Marillenknödel (Apricot Dumplings) combine fresh, slightly tart tasting fruits with delicate, light and fluffy potato (or quark) dough topped with delicious crumb. If your mouth is already watering, get together the ingredients for these Austrian fruit dumplings. As this small round dessert – loved by young and old alike – is so delicious it is also often served as a main.



  • 1 kg potatoes (floury, boiled and mashed)
  • 1 pinch of salt
  • 3 egg yolks
  • 100 g flour
  • 750 g apricots (whole or pitted)
  • 150 g butter (melted)
  • 100 g breadcrumbs (for sprinkling)
  • icing sugar (for sprinkling)
  • sugar cubes (optional)

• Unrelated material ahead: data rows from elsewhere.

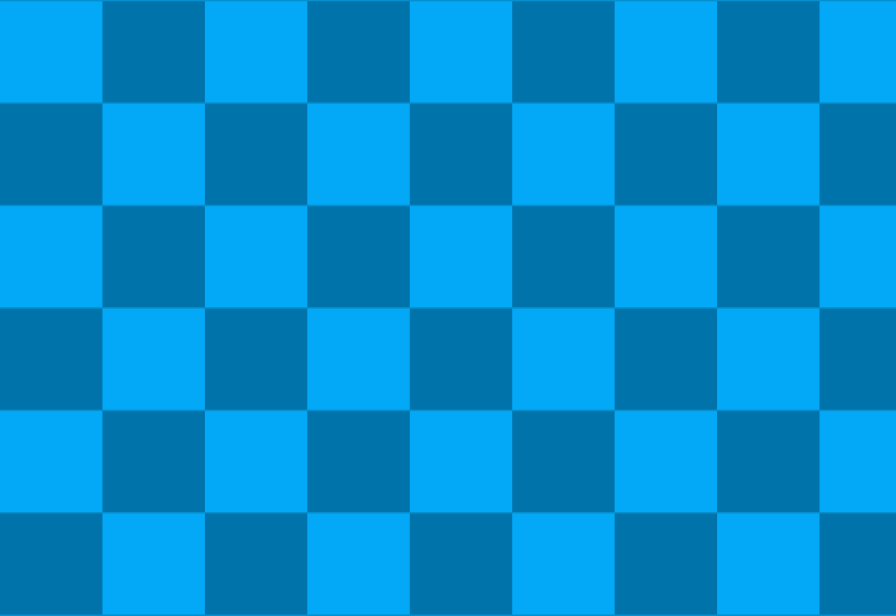
Write a Shadertoy shader that draws this pattern.

```glsl
// Two-tone blue checkerboard: six rows of squares, cropped at the right,
// with a hairline of middle blue along each row boundary.
// Smoothed square waves in x and y are multiplied to choose the tone.

const vec3 LIGHT_BLUE = vec3(0.01, 0.66, 0.97);
const vec3 DARK_BLUE = vec3(0.0, 0.45, 0.67);
const vec3 SEAM_BLUE = vec3(0.02, 0.56, 0.80);

// Lengths are fractions of the canvas height
const float CELL_SIZE = 0.1663;
const float TOP_MARGIN = 0.00095;
const float SEAM_WIDTH = 0.0024;

// Square wave, +1 in even cells and -1 in odd ones, smoothed over one pixel
float squareWave(float cell, float pixel) {
    float edge = 0.5 - abs(mod(cell + 0.5, 2.0) - 1.0);
    return clamp(2.0 * edge / pixel, -1.0, 1.0);
}

// Share of a pixel covered by a line centred on each whole number
float lineCoverage(float cell, float width, float pixel) {
    float dist = abs(fract(cell + 0.5) - 0.5);
    float low = max(dist - 0.5 * pixel, -0.5 * width);
    float high = min(dist + 0.5 * pixel, 0.5 * width);
    return clamp((high - low) / pixel, 0.0, 1.0);
}

void mainImage(out vec4 fragColor, in vec2 fragCoord) {
    // Cell coordinates counted from the upper left
    vec2 fromTop = vec2(fragCoord.x, iResolution.y - fragCoord.y) / iResolution.y;
    vec2 cell = (fromTop - vec2(0.0, TOP_MARGIN)) / CELL_SIZE;
    float pixel = 1.0 / (iResolution.y * CELL_SIZE);

    // Alternating squares
    float checker = squareWave(cell.x, pixel) * squareWave(cell.y, pixel);
    vec3 color = mix(DARK_BLUE, LIGHT_BLUE, 0.5 + 0.5 * checker);

    // Row seams
    float seam = lineCoverage(cell.y, SEAM_WIDTH / CELL_SIZE, pixel);
    color = mix(color, SEAM_BLUE, seam);

    fragColor = vec4(color, 1.0);
}
```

Directions for Marillenknödel

  1. Boil te potatoes with the peel and then peel and mash them. Mix with salt, egg yolks and flour and knead to form a smooth dough.
  2. Roll out the dough on a floured surface and cut into equally sized pieces. Take each piece and flatten into a small round circle shape in your hands. Place an apricot in the centre of each and then shape the dough around it into a dumpling so that the fruit is fully enclosed.
  3. Carefully place the dumplings into the lightly simmering water and leave to cook for approx. 10 minutes until cooked and floating on the surface.
  4. Meanwhile, melt the butter and roast the breadcrumbs in this until they are golden brown.
  5. Once the apricot dumplings are cooked, briefly toss in the breadcrumbs and sprinkle with icing sugar. Serve immediately.


If you prefer to pit the apricots first and ensure they are not so tart-tasting, replace the stone with a cube of sugar. This will make them considerably sweeter but still an indulgent highlight of Austrian cuisine!


The sweet Marillenknödel can also be covered with quark dough. Beat 70 g soft butter with a little salt and grated lemon peel until frothy. Fold in one egg and an egg yolk and add 180 g flour and 400 g quark. Knead to form a smooth dough. Leave to rest in the fridge for a few hours and then fill with apricots as above and cook until soft.
For those who like it less fruity, we recommend our popular fluffy Quark Dumplings. 

This sweet yet light temptation out of quark dough and semolina is wonderfully fluffy and easy to make: Topfenknödel!
This sweet yet light temptation out of quark dough and semolina is wonderfully fluffy and easy to make. So bring with Topfenknödel a sweet little piece of Austria to your kitchen!


Bohemia, which used to be part of Austria, is regarded as the famous home of these dumplings from where countless Bohemian cooks brought the recipe for these “happiness balls”, as they are also known, to Austrian or, to be more precise, Viennese households. Even back then, the sweet dumplings were usually filled with apricots but also plums, strawberries or cherries.